▶ **WHAT YOU NEED TO DO**
Wherever the string "import" appears in the listing, copy that line.
++++++
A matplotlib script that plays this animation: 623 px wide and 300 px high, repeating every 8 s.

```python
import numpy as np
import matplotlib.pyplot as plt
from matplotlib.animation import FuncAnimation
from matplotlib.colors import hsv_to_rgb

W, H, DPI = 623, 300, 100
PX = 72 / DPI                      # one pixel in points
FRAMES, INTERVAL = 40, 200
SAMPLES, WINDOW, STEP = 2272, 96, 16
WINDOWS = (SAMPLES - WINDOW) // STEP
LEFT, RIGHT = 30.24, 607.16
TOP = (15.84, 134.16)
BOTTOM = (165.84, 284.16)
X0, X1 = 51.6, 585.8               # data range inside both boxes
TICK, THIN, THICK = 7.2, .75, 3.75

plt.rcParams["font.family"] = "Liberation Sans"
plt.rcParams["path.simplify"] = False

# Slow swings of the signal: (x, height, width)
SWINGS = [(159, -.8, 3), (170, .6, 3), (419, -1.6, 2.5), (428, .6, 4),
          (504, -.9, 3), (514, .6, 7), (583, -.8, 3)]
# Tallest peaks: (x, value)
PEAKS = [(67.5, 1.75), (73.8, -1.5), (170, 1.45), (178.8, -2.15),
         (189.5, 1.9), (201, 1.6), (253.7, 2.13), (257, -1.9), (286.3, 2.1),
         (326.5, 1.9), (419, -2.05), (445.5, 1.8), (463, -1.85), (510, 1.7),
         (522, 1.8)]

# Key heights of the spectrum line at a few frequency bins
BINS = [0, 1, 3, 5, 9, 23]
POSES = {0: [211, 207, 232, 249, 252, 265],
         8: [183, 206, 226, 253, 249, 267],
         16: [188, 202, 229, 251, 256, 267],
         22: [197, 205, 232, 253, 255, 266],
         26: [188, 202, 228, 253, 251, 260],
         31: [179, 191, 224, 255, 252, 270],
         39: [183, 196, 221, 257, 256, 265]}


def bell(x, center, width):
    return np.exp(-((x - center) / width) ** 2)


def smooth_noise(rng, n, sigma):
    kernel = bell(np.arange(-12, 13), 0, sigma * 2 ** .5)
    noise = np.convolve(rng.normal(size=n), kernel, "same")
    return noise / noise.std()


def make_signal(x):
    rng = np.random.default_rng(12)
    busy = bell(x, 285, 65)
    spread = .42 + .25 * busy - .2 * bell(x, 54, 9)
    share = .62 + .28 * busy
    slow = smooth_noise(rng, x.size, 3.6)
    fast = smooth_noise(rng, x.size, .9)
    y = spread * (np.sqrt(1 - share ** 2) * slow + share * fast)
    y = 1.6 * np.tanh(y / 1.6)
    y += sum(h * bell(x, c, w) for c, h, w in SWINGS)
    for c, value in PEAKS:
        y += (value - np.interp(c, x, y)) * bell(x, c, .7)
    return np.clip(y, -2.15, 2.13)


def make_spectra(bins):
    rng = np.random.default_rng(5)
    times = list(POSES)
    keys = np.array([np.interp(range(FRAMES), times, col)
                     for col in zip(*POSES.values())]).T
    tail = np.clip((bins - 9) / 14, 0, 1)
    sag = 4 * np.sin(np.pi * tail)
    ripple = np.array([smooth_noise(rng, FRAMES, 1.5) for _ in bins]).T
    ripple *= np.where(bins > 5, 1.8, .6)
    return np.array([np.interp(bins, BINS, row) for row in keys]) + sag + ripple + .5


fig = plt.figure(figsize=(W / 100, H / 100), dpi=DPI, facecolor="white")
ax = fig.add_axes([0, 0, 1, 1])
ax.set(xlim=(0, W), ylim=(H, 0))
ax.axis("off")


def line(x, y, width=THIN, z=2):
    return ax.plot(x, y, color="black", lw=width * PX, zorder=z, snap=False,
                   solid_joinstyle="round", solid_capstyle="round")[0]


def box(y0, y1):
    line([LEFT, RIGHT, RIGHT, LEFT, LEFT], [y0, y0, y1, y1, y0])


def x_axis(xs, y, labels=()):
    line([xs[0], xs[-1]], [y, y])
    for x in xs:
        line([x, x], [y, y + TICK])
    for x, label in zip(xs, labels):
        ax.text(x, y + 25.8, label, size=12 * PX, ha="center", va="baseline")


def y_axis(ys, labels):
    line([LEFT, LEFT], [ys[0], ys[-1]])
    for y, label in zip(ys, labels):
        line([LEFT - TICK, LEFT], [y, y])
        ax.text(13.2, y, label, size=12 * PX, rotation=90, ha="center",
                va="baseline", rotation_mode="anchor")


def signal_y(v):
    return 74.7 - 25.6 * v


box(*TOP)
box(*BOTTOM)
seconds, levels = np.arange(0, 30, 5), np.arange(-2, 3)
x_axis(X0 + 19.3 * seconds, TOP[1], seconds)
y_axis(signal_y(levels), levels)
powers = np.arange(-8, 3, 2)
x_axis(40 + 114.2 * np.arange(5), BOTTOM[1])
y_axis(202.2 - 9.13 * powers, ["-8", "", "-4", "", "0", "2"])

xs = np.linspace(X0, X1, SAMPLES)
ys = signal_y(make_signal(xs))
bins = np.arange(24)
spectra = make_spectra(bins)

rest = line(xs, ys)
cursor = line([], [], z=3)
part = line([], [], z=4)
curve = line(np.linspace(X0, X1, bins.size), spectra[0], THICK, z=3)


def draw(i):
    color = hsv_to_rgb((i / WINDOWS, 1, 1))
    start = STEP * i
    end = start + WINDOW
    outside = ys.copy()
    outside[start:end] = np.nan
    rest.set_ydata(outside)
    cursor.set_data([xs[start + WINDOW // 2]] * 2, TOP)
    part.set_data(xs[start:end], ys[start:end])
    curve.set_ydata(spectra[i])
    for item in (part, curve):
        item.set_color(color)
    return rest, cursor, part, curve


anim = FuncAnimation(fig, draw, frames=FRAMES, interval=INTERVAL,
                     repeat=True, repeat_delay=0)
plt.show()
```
++++++
▶ **FINISHED TASK**
import numpy as np
import matplotlib.pyplot as plt
from matplotlib.animation import FuncAnimation
from matplotlib.colors import hsv_to_rgb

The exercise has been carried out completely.